In Santa's Backpack, Clues to The Year Ahead for Italy
Take a peek into Santa's personal Italian backpack, and you will find not only a few year-ender gifts, but also a calender of events slated for the year ahead. Of these, nothing will outrank the decision on whether to vote or not to vote.
Beginning with the goodies wrapped in red, green and white tissue paper, the first is that on Dec. 23 the new dining hall, financed by the TV network La7 and the RCS Media Group, at the quake-devastated town of Amatrice will be inaugurated with music and gift offerings. Work on the hall will not be entirely completed until January, but the survivors of the two earthquakes that struck Central Italy in early autumn are all guests there together on Christmas Day.
On the cultural front, Mayor Flavio Tosi announced on Dec. 21 that the 17 precious works of art stolen from Verona's Castelvecchio Museum are on their way home. Thieves immobilized two museum employees on Nov. 15, 2015, then made off with the works by, among others, Rubens, Pisanello, Mantegna and Jacopo Bellini. In less than a year the paintings were tracked to the Ukraine, thanks to the Carabinieri Cultural Heritage police, prosecutor Gennaro Ottaviano and Renato Cortese, who heads the state police unit SCO, and will be returned.
The good news on a national scale is that Italy's gross domestic product rose by 1% during the past quarter, bringing the year's upsurge to 0.8%, or the same as that in Norway and Denmark. Consumer prices rose by 0.1%, suggesting that at year-end deflation is coming under control, an improvement over the -0.1% earlier this year. In terms of unemployment, at 11.6%, or 3.4 million without work, Italy bests both Greece at 23.4% and Spain, 19.2%. This discreet across-the-board level of unemployment is the result of older people remaining in their jobs, however. Youth unemployment remains painfully high, and stands at almost 80% among those between ages 30 - 34 who hold college degrees.
Looking ahead to 2017, the crucial issue is the calling of national general elections eight or so months ahead of those scheduled for early 2018. On Dec. 18 the newly resigned premier Matteo Renzi gave an impassioned speech to the national assembly of the Partito Democratico (PD), which he continues to head, in which he insisted that new elections take place as quickly as possible, or within six months. Opinions on this are divided: agreeing with ì Renzi on their urgency is the aggressive Movimento Cinque Stelle M5S of Beppe Grillo, who figures that, having triumphed Dec. 10, he will again, and rightwinger Matteo Salvini. Disagreeing, we are told, is Italian President Sergio Mattarella, considered the sponsor of the Mattarellum.

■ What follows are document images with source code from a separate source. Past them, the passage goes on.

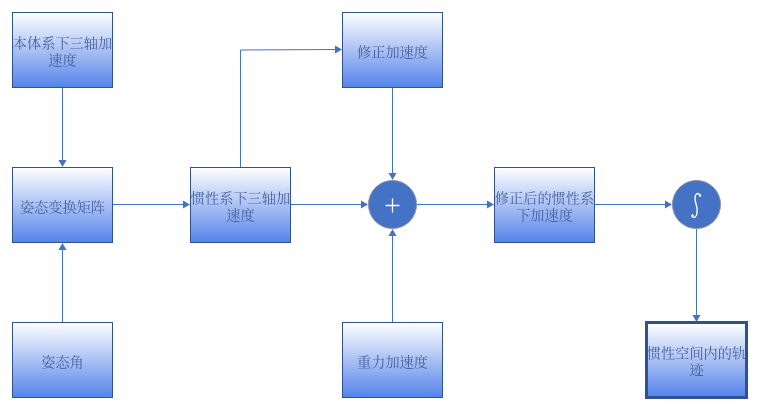
<!DOCTYPE html>
<html lang="zh-CN">
<head>
<meta charset="utf-8">
<title>惯性空间轨迹解算流程</title>
<style>
:root {
  --paper: #ffffff;
  --line: #4472c4;
  --border: #2f528f;
  --label: #43619f;
  --fill-top: #fdfeff;
  --fill-mid: #abc0f3;
  --fill-bottom: #5585ea;
  --operator: #4472c4;
  --operator-edge: #8b8f9a;
}
* { box-sizing: border-box; }
html, body { margin: 0; overflow: hidden; background: var(--paper); }
.diagram {
  position: relative;
  width: 760px;
  height: 411px;
  overflow: hidden;
  background: var(--paper);
  font-family: "Noto Serif CJK SC", "Noto Serif", serif;
}
.connectors { position: absolute; left: 0; top: 0; display: block; }
.connectors path { fill: none; stroke: var(--line); stroke-width: 1; }
.connectors .head { fill: var(--line); stroke: none; }
.node {
  position: absolute;
  width: 101px;
  height: 76px;
  display: flex;
  align-items: center;
  justify-content: center;
  padding-top: 2px;
  border: 1px solid var(--border);
  background: linear-gradient(var(--fill-top), var(--fill-mid) 50%, var(--fill-bottom));
  color: var(--label);
  font-size: 14.2px;
  line-height: 17px;
  text-align: center;
  white-space: nowrap;
}
.body-acceleration { left: 12px; top: 12px; }
.correction { left: 342px; top: 12px; }
.attitude-matrix { left: 12px; top: 167px; }
.inertial-acceleration { left: 190px; top: 167px; }
.corrected-acceleration { left: 494px; top: 167px; }
.attitude-angle { left: 12px; top: 322px; }
.gravity { left: 342px; top: 322px; }
.trajectory { left: 645px; top: 321px; width: 103px; height: 78px; border-width: 3px; }
.operator {
  position: absolute;
  top: 180px;
  width: 49px;
  height: 49px;
  border: 1px solid var(--operator-edge);
  border-radius: 50%;
  background: var(--operator);
}
.operator svg { display: block; width: 47px; height: 47px; fill: none; stroke: var(--paper); stroke-linecap: round; }
.sum { left: 368px; }
.integral { left: 672px; }
</style>
</head>
<body>
<main class="diagram">
  <svg class="connectors" width="760" height="411" viewBox="0 0 760 411" aria-hidden="true">
    <defs>
      <polygon id="arrowhead" class="head" points="0,0 -7,-4 -7,4"/>
    </defs>
    <path d="M62.5 88V162M62.5 322V248M113 204.5H185M240.5 167V50L337 49.5M291 204.5H363M392.5 88V175M392.5 322V234M417 204.5H489M595 204.5H667M696.5 229V316"/>
    <use href="#arrowhead" transform="translate(62.5 167) rotate(90)"/>
    <use href="#arrowhead" transform="translate(62.5 243) rotate(-90)"/>
    <use href="#arrowhead" transform="translate(190 204.5)"/>
    <use href="#arrowhead" transform="translate(342 49.5)"/>
    <use href="#arrowhead" transform="translate(368 204.5)"/>
    <use href="#arrowhead" transform="translate(392.5 180) rotate(90)"/>
    <use href="#arrowhead" transform="translate(392.5 229) rotate(-90)"/>
    <use href="#arrowhead" transform="translate(494 204.5)"/>
    <use href="#arrowhead" transform="translate(672 204.5)"/>
    <use href="#arrowhead" transform="translate(696.5 322) rotate(90)"/>
  </svg>

  <div class="node body-acceleration">本体系下三轴加<br>速度</div>
  <div class="node correction">修正加速度</div>
  <div class="node attitude-matrix">姿态变换矩阵</div>
  <div class="node inertial-acceleration">惯性系下三轴加<br>速度</div>
  <div class="operator sum" role="img" aria-label="加">
    <svg viewBox="0 0 47 47"><path d="M17 24.5H30M23.5 18V31" stroke-width="1.3"/></svg>
  </div>
  <div class="node corrected-acceleration">修正后的惯性系<br>下加速度</div>
  <div class="operator integral" role="img" aria-label="积分">
    <svg viewBox="0 0 47 47">
      <path d="M27 14C25 11 22 13 22 17C22 22 25 26 24 31C24 36 21 38 19 35" stroke-width="1.4"/>
      <path d="M27 14.5V14.6M19.5 34.5V34.6" stroke-width="2.4"/>
    </svg>
  </div>
  <div class="node attitude-angle">姿态角</div>
  <div class="node gravity">重力加速度</div>
  <div class="node trajectory">惯性空间内的轨<br>迹</div>
</main>
</body>
</html>
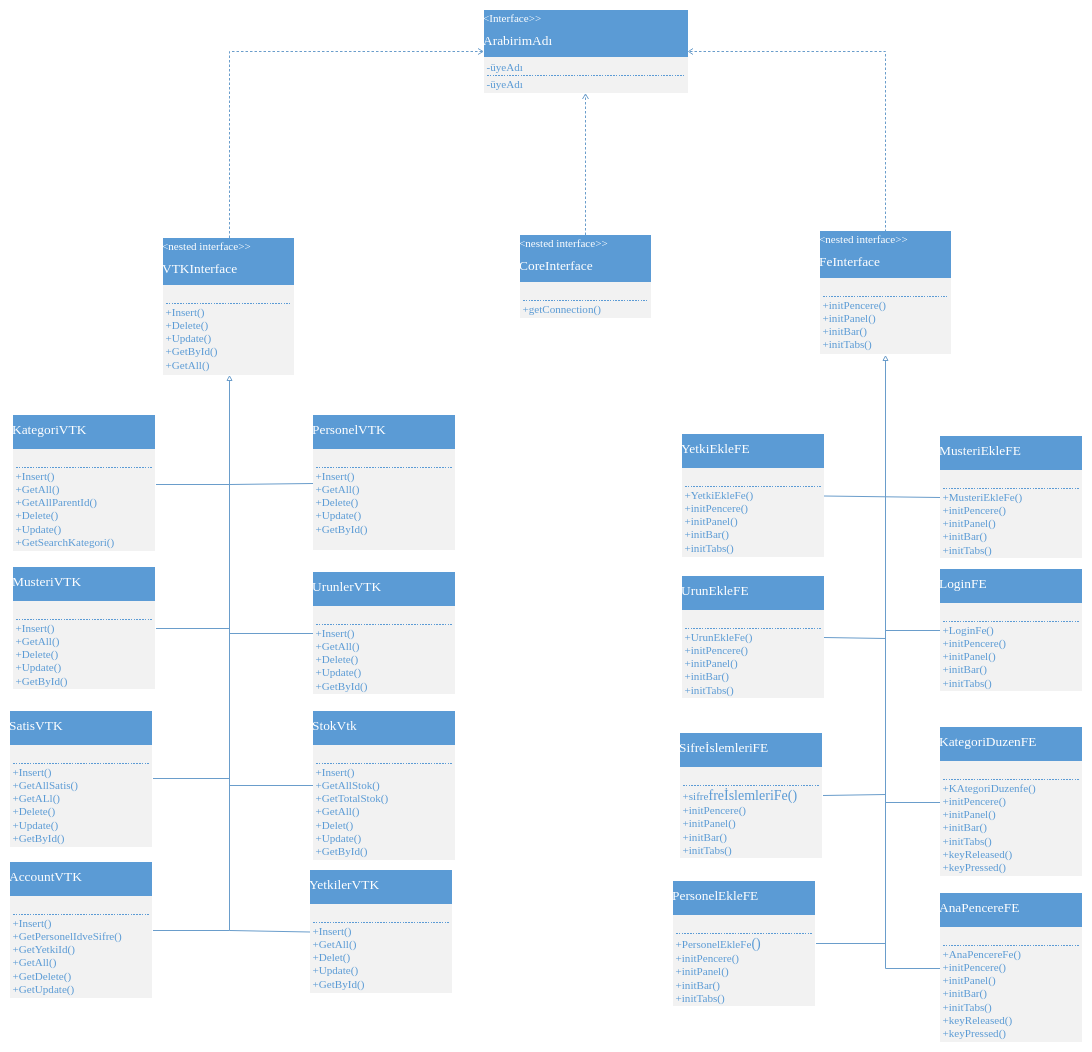
<!DOCTYPE html>
<html lang="tr">
<head>
<meta charset="utf-8">
<title>UML sınıf diyagramı</title>
<style>
:root {
  --blue: #5b9bd5;
  --line: #6a9dcb;
  --panel: #f2f2f2;
  --paper: #ffffff;
}
* { box-sizing: border-box; margin: 0; padding: 0; }
html, body { width: 1092px; height: 1052px; overflow: hidden; background: var(--paper); }
.diagram {
  position: relative; width: 1092px; height: 1052px; overflow: hidden;
  font-family: "Liberation Serif", "Noto Serif", serif;
  font-size: 11.1px; line-height: 13.25px; color: var(--blue);
}
.connectors { position: absolute; left: 0; top: 0; fill: none; stroke: var(--line); stroke-width: 1; }
.connectors .realize { stroke-dasharray: 2.5 2; }
.connectors .hollow { fill: var(--paper); }
.node {
  position: absolute; left: var(--x); top: var(--y); width: 142px; height: var(--h);
  display: flex; flex-direction: column; background: var(--panel); white-space: nowrap;
}
.node header { flex: none; height: 34px; padding-top: 7px; background: var(--blue); color: var(--paper); }
.node h2 { margin-left: -1px; font-size: 13.4px; line-height: 16px; font-weight: 400; }
.node ul { list-style: none; padding-left: 2.5px; }
.divider {
  flex: none; height: 1px; margin: 17.5px 2px 2px 3px;
  background: repeating-linear-gradient(90deg, var(--blue) 0 1.6px, transparent 1.6px 2.8px);
}
.interface { width: 131px; }
.interface header { height: 47px; padding-top: 2px; }
.interface header p { margin: 0 0 8px -1px; }
.interface .divider { margin-right: 4px; }
.root { width: 204px; }
.root .members { padding-top: 4px; }
.root .divider { margin-top: 1px; }
.tall { line-height: 15.5px; }
.tall span { font-size: 14px; }
</style>
</head>
<body>
<main class="diagram">
  <svg class="connectors" width="1092" height="1052" viewBox="0 0 1092 1052" aria-hidden="true">
    <g class="realize">
      <path d="M229.5 238V51.5H483"/>
      <path d="M585.5 235V95"/>
      <path d="M885.5 232V51.5H689"/>
    </g>
    <path d="M478 48.5L483 51.5L478 54.5M582.5 99L585.5 94L588.5 99M693 48.5L688.5 51.5L693 54.5"/>
    <g class="inherit-vtk">
      <path d="M229.5 380V930.5"/>
      <path d="M156 484.5H229.5L313 483.5"/>
      <path d="M156 628.5H229.5"/>
      <path d="M229.5 633.5H313"/>
      <path d="M153 778.5H229.5"/>
      <path d="M229.5 785.5H313"/>
      <path d="M153 930.5H229.5L310 932"/>
      <path class="hollow" d="M229.5 376L232 380.5H227Z"/>
    </g>
    <g class="inherit-fe">
      <path d="M885.5 360V968.5H940"/>
      <path d="M824 496L940 497.5"/>
      <path d="M824 637.5L885.5 638.5"/>
      <path d="M885.5 630.5H940"/>
      <path d="M823 795.5L885.5 794.5"/>
      <path d="M885.5 802.5H940"/>
      <path d="M816 943.5H885.5"/>
      <path class="hollow" d="M885.5 356L888 360.5H883Z"/>
    </g>
  </svg>

  <article class="node interface root" style="--x:484px;--y:10px;--h:83px">
    <header><p>&lt;Interface&gt;&gt;</p><h2>ArabirimAdı</h2></header>
    <ul class="members"><li>-üyeAdı</li></ul>
    <div class="divider"></div>
    <ul><li>-üyeAdı</li></ul>
  </article>

  <article class="node interface" style="--x:163px;--y:238px;--h:137px">
    <header><p>&lt;nested interface&gt;&gt;</p><h2>VTKInterface</h2></header>
    <div class="divider"></div>
    <ul><li>+Insert()</li><li>+Delete()</li><li>+Update()</li><li>+GetById()</li><li>+GetAll()</li></ul>
  </article>

  <article class="node interface" style="--x:520px;--y:235px;--h:83px">
    <header><p>&lt;nested interface&gt;&gt;</p><h2>CoreInterface</h2></header>
    <div class="divider"></div>
    <ul><li>+getConnection()</li></ul>
  </article>

  <article class="node interface" style="--x:820px;--y:231px;--h:123px">
    <header><p>&lt;nested interface&gt;&gt;</p><h2>FeInterface</h2></header>
    <div class="divider"></div>
    <ul><li>+initPencere()</li><li>+initPanel()</li><li>+initBar()</li><li>+initTabs()</li></ul>
  </article>

  <article class="node" style="--x:13px;--y:415px;--h:136px">
    <header><h2>KategoriVTK</h2></header>
    <div class="divider"></div>
    <ul><li>+Insert()</li><li>+GetAll()</li><li>+GetAllParentId()</li><li>+Delete()</li><li>+Update()</li><li>+GetSearchKategori()</li></ul>
  </article>

  <article class="node" style="--x:313px;--y:415px;--h:135px">
    <header><h2>PersonelVTK</h2></header>
    <div class="divider"></div>
    <ul><li>+Insert()</li><li>+GetAll()</li><li>+Delete()</li><li>+Update()</li><li>+GetById()</li></ul>
  </article>

  <article class="node" style="--x:13px;--y:567px;--h:122px">
    <header><h2>MusteriVTK</h2></header>
    <div class="divider"></div>
    <ul><li>+Insert()</li><li>+GetAll()</li><li>+Delete()</li><li>+Update()</li><li>+GetById()</li></ul>
  </article>

  <article class="node" style="--x:313px;--y:572px;--h:122px">
    <header><h2>UrunlerVTK</h2></header>
    <div class="divider"></div>
    <ul><li>+Insert()</li><li>+GetAll()</li><li>+Delete()</li><li>+Update()</li><li>+GetById()</li></ul>
  </article>

  <article class="node" style="--x:10px;--y:711px;--h:136px">
    <header><h2>SatisVTK</h2></header>
    <div class="divider"></div>
    <ul><li>+Insert()</li><li>+GetAllSatis()</li><li>+GetALl()</li><li>+Delete()</li><li>+Update()</li><li>+GetById()</li></ul>
  </article>

  <article class="node" style="--x:313px;--y:711px;--h:149px">
    <header><h2>StokVtk</h2></header>
    <div class="divider"></div>
    <ul><li>+Insert()</li><li>+GetAllStok()</li><li>+GetTotalStok()</li><li>+GetAll()</li><li>+Delet()</li><li>+Update()</li><li>+GetById()</li></ul>
  </article>

  <article class="node" style="--x:10px;--y:862px;--h:136px">
    <header><h2>AccountVTK</h2></header>
    <div class="divider"></div>
    <ul><li>+Insert()</li><li>+GetPersonelIdveSifre()</li><li>+GetYetkiId()</li><li>+GetAll()</li><li>+GetDelete()</li><li>+GetUpdate()</li></ul>
  </article>

  <article class="node" style="--x:310px;--y:870px;--h:123px">
    <header><h2>YetkilerVTK</h2></header>
    <div class="divider"></div>
    <ul><li>+Insert()</li><li>+GetAll()</li><li>+Delet()</li><li>+Update()</li><li>+GetById()</li></ul>
  </article>

  <article class="node" style="--x:682px;--y:434px;--h:123px">
    <header><h2>YetkiEkleFE</h2></header>
    <div class="divider"></div>
    <ul><li>+YetkiEkleFe()</li><li>+initPencere()</li><li>+initPanel()</li><li>+initBar()</li><li>+initTabs()</li></ul>
  </article>

  <article class="node" style="--x:940px;--y:436px;--h:122px">
    <header><h2>MusteriEkleFE</h2></header>
    <div class="divider"></div>
    <ul><li>+MusteriEkleFe()</li><li>+initPencere()</li><li>+initPanel()</li><li>+initBar()</li><li>+initTabs()</li></ul>
  </article>

  <article class="node" style="--x:682px;--y:576px;--h:122px">
    <header><h2>UrunEkleFE</h2></header>
    <div class="divider"></div>
    <ul><li>+UrunEkleFe()</li><li>+initPencere()</li><li>+initPanel()</li><li>+initBar()</li><li>+initTabs()</li></ul>
  </article>

  <article class="node" style="--x:940px;--y:569px;--h:122px">
    <header><h2>LoginFE</h2></header>
    <div class="divider"></div>
    <ul><li>+LoginFe()</li><li>+initPencere()</li><li>+initPanel()</li><li>+initBar()</li><li>+initTabs()</li></ul>
  </article>

  <article class="node" style="--x:680px;--y:733px;--h:125px">
    <header><h2>SifreİslemleriFE</h2></header>
    <div class="divider"></div>
    <ul><li class="tall">+sifre<span>freİslemleriFe()</span></li><li>+initPencere()</li><li>+initPanel()</li><li>+initBar()</li><li>+initTabs()</li></ul>
  </article>

  <article class="node" style="--x:940px;--y:727px;--h:149px">
    <header><h2>KategoriDuzenFE</h2></header>
    <div class="divider"></div>
    <ul><li>+KAtegoriDuzenfe()</li><li>+initPencere()</li><li>+initPanel()</li><li>+initBar()</li><li>+initTabs()</li><li>+keyReleased()</li><li>+keyPressed()</li></ul>
  </article>

  <article class="node" style="--x:673px;--y:881px;--h:125px">
    <header><h2>PersonelEkleFE</h2></header>
    <div class="divider"></div>
    <ul><li class="tall">+PersonelEkleFe<span>()</span></li><li>+initPencere()</li><li>+initPanel()</li><li>+initBar()</li><li>+initTabs()</li></ul>
  </article>

  <article class="node" style="--x:940px;--y:893px;--h:149px">
    <header><h2>AnaPencereFE</h2></header>
    <div class="divider"></div>
    <ul><li>+AnaPencereFe()</li><li>+initPencere()</li><li>+initPanel()</li><li>+initBar()</li><li>+initTabs()</li><li>+keyReleased()</li><li>+keyPressed()</li></ul>
  </article>
</main>
</body>
</html>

Renzi's argument is that otherwise a union-backed referendum will take place on the oft-praised Jobs Act, passed under his government to combat unemployment. A new referendum could mean another defeat for his three years of government, in the wake of the Dec. 10 failed referendum on constitutional reform which he had promoted and lost, 60% to 40%. In what he called "an analysis of defeat," Renzi accepted the blame for that flop. He appears anxious to avoid any worsening of the situation that could lead to a weaker PD and strengthen his adversaries, beginning with the M5S, which is taking the credit for that 60% referendum vote.
The problem remains that different election laws govern Senate and Chamber of Deputies. Unless these two laws are harmonized -- which could take considerable time because of the quarreling parties -- it is almost inconceivable that early elections can take place. Renzi therefore proposes that the best thing would be to take a step back from his own proposed election reform bill, known as the Latinized "Italicum," and passed in the Chamber of Deputies, and turn back to the election law that governed elections between 1993 and 2005, to use as "the basis for a proposed new law."
Historians say that the law, known as the "Mattarellum" because proposed by Sergio Mattarella (today President of Italy), marked the end of 50 years of postwar Italian history during which elections, based upon on pure proportionalism, tended to create fragmented parties that hindered governing. However, the Mattarella law, too, was criticized and even described as "bipolar" for its providing a mixed system of uninominal and proportional: 475 seats of the 630 in the Chamber were directly elected, and went to the candidate obtaining the most votes, while 155 were elected upon a regional proportional basis. To foster governability, after a second ballot a premium of 90 seats would go to the single winning party or coalition. But there too the result was instability -- hence other attempts at legislation.
Renzi's own proposal was the "Italicum", which would eliminate an elective Senate in favor of one drastically reduced from 315 to 100 members chosen from mayors and regional delegates. In the Dec. 10 referendum constitutional amendments referring to it were overturned. While adopted by the Chamber, it has not passed in the Senate, and some of its provisions have been challenged by the constitutional court, whose ruling comes at the end of January.
Queried about all this while visiting Naples Dec. 19, Chamber President Laura Boldrini, looking extremely worried, said of the Mattarellum, "Yes, this is one of the possibilities. We have to see if we can find an elections law that is a good synthesis between representation and governability."